How can I still be in a classroom, and still love teaching, even this year, you might ask? Well it isn’t necessarily due to anything particularly done by the greater public or certainly not all the ups and down of working around COVID protocols. There is just something that happens when, text in hand, I sit among readers and writers, and we talk complex characters or plot twists or even a last word, that just fuels me. We are in need of some hope, and whether plodding though Shakespeare’s Hamlet or being somewhat horrified by Shelley’s Frankenstein, or discovering the images and poetry generated during the short life of Basquiat, my student’s visions and imagery and words grant a faith in mankind I might not have found without them.
In the early light, is there anything that holds more promise than a school building? Students arrive via bus or car or bike or foot, teachers too, all bringing a tangible energy, filled with all the opportunity in this day. I always smile driving up the hill to this grand building, the original section completed in 1928. I have spent nearly 3 decades working here, discussing story and craft and everything in between with students from 9th grade to 12th. This year that hopeful energy is even more palatable, because we are back full-time and in-person doing whatever is needed to keep our community safe, even graciously donning a mask. Heroes if you ask me as sacrifice has become the norm.

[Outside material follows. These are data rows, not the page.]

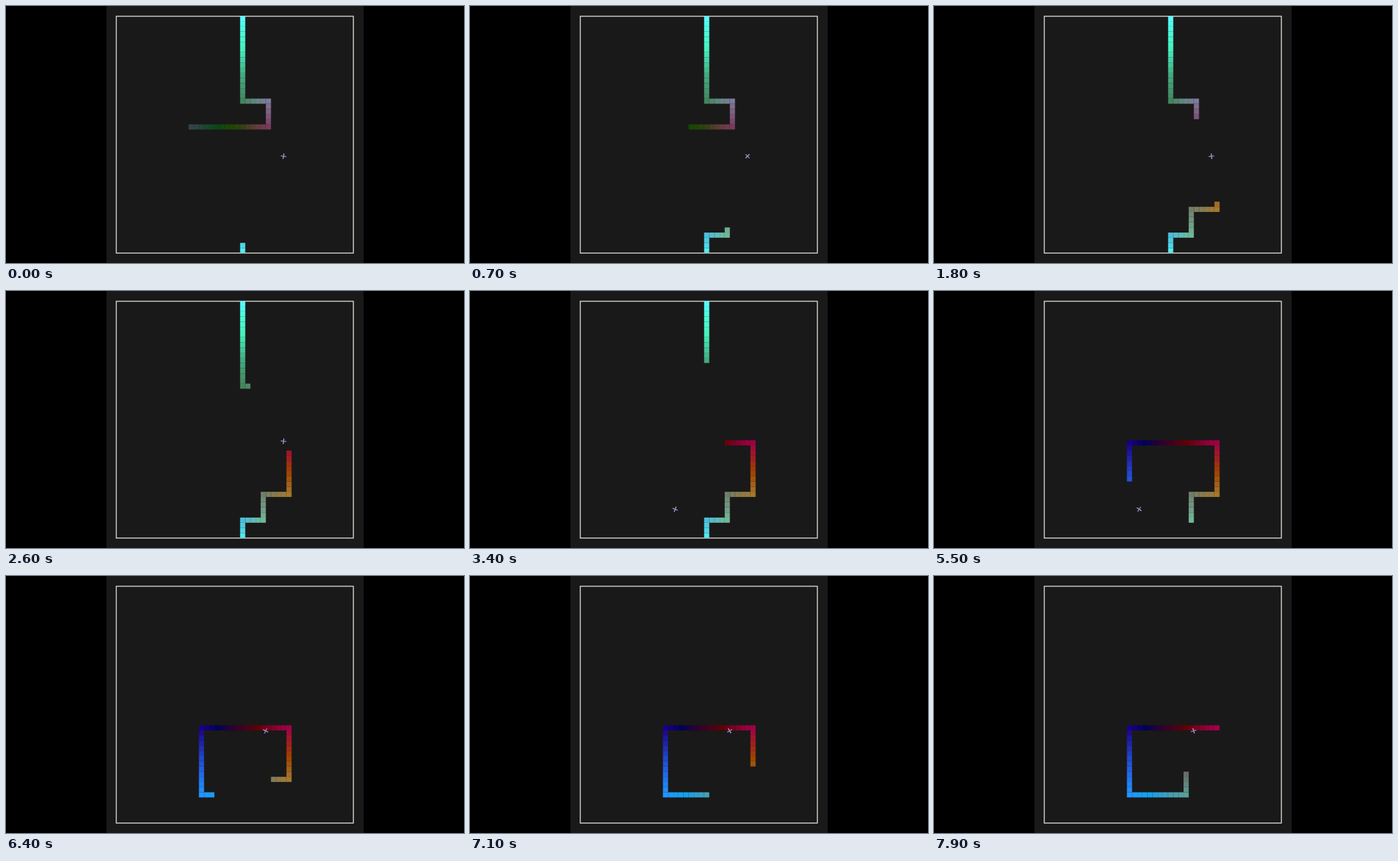
These frames come from a looping animation (692 px wide and 388 px high, 8 s). An HTML page with a canvas:

```html
<!DOCTYPE html>
<html lang="en">
<head>
<meta charset="utf-8">
<title>Snake</title>
<style>
  html, body { margin: 0; width: 100%; height: 100%; overflow: hidden; background: #000; }
  canvas { display: block; width: 692px; height: 388px; }
</style>
</head>
<body>
<canvas id="stage" width="692" height="388"></canvas>
<script>
const ctx = document.getElementById('stage').getContext('2d');

const LOOP = 8000, FRAME = 100;
const MOVE = 111.3, LEAD = 0.93;   // ms per move, and how far into a move the loop starts
const GRID = 46, CELL = 7.78, LEFT = 167, TOP = 15.3;
const LENGTH = 44;
const MEALS = [27, 58];            // moves on which the snake eats

// Start cell, then runs of [dx, dy, count]; rows wrap at the edge
const START = [14, 21];
const RUNS = [
  [1, 0, 15], [0, -1, 5], [-1, 0, 5], [0, -1, 20], [1, 0, 4], [0, -1, 5],
  [1, 0, 5], [0, -1, 10], [-1, 0, 17], [0, 1, 13], [1, 0, 11], [0, -1, 6]
];

const FOOD = [[419.3, 226.8], [310, 329.5], [392.3, 233.8]];
const ARMS = ['#c79a9c', '#8384cc', '#b5a0d6', '#9085cf'];

// Colour stops by position along the path
const STOPS = [
  [0, '#34444c'], [5, '#094818'], [8, '#204600'], [10, '#384015'], [12, '#593d33'],
  [15, '#7a3a5c'], [17, '#7e5479'], [20, '#7d7a9c'], [22, '#688688'], [25, '#44855c'],
  [30, '#44aa7f'], [35, '#46f0be'], [38, '#4cfad2'], [41, '#55fbff'], [43, '#50d6e6'],
  [45, '#4bbedc'], [49, '#72b798'], [54, '#707e6c'], [59, '#a5782d'], [63, '#a04600'],
  [66, '#a3201f'], [69, '#a00046'], [71, '#90003a'], [75, '#620005'], [80, '#2a0032'],
  [83, '#00005c'], [86, '#190082'], [90, '#2030b4'], [95, '#2369eb'], [99, '#2096ff'],
  [103, '#14a0eb'], [107, '#46a0b4'], [110, '#5a9e96'], [114, '#666e66']
].map(([at, hex]) => [at, [1, 3, 5].map(i => parseInt(hex.slice(i, i + 2), 16))]);

function colourAt(pos) {
  let i = STOPS.findIndex(stop => stop[0] >= pos);
  if (i < 0) i = STOPS.length - 1;
  if (i === 0) i = 1;
  const [a, from] = STOPS[i - 1], [b, to] = STOPS[i];
  const k = Math.min(1, (pos - a) / (b - a));
  return `rgb(${from.map((v, c) => Math.round(v + (to[c] - v) * k)).join(',')})`;
}

function buildPath() {
  let [x, y] = START;
  const cells = [[x, y]];
  for (const [dx, dy, count] of RUNS) {
    for (let i = 0; i < count; i++) {
      x += dx;
      y = (y + dy + GRID) % GRID;
      cells.push([x, y]);
    }
  }
  return cells.map(([col, row], i) => ({ col, row, colour: colourAt(i) }));
}
const path = buildPath();

function drawBoard() {
  ctx.fillStyle = '#000';
  ctx.fillRect(0, 0, 692, 388);
  ctx.fillStyle = '#191919';
  ctx.fillRect(151.7, 0, 388.8, 388);
  ctx.strokeStyle = '#d2d2ca';
  ctx.lineWidth = 1.5;
  ctx.strokeRect(166.6, 15.5, 358.2, 357.5);
}

function drawSnake(tail, head) {
  ctx.save();
  ctx.beginPath();
  ctx.rect(167, 15.5, 357, 356.9);
  ctx.clip();
  for (let i = tail; i <= head && i < path.length; i++) {
    const { col, row, colour } = path[i];
    ctx.fillStyle = colour;
    ctx.fillRect(LEFT + col * CELL, TOP + row * CELL, CELL, CELL);
  }
  ctx.restore();
}

function drawFood([x, y], degrees) {
  ctx.save();
  ctx.translate(x, y);
  ctx.rotate(degrees * Math.PI / 180);
  ctx.lineWidth = 1.4;
  for (const colour of ARMS) {
    ctx.strokeStyle = colour;
    ctx.beginPath();
    ctx.moveTo(0, 0);
    ctx.lineTo(0, -4.2);
    ctx.stroke();
    ctx.rotate(Math.PI / 2);
  }
  ctx.restore();
}

function draw(time) {
  const tick = Math.floor(time / FRAME);
  const moves = Math.floor(tick * FRAME / MOVE + LEAD);
  const eaten = MEALS.filter(m => moves >= m).length;
  drawBoard();
  drawSnake(moves - eaten, moves + LENGTH - 1);
  drawFood(FOOD[eaten], 10 - 20.85 * tick);
}

const began = performance.now();
function loop() {
  draw((performance.now() - began) % LOOP);
  requestAnimationFrame(loop);
}
loop();
</script>
</body>
</html>
```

Two months ago we started a national effort to school students from home. Each state, perhaps even each district, dealt with this transition differently. I could not be prouder of my colleagues or my students for rising to meet this challenge head on with the full intention to keep our school community together. Twice a week I meet with all my students, through google meets, additional emails and individual meetings and phone calls. They have learned, I have learned, and swiftly we adapted to a digital forum. As a teacher of reading and writing, I have been privy to the inner thoughts and reflections of many students during this unprecedented time. They are experiencing a topsy-turvy new day to day of sheltering with all its crazy chaotic difficult challenges, yet still continue to show up digitally and wow me. Tonight, I thought I’d share some of their voices, their hopes and dreams, and everyday afternoons.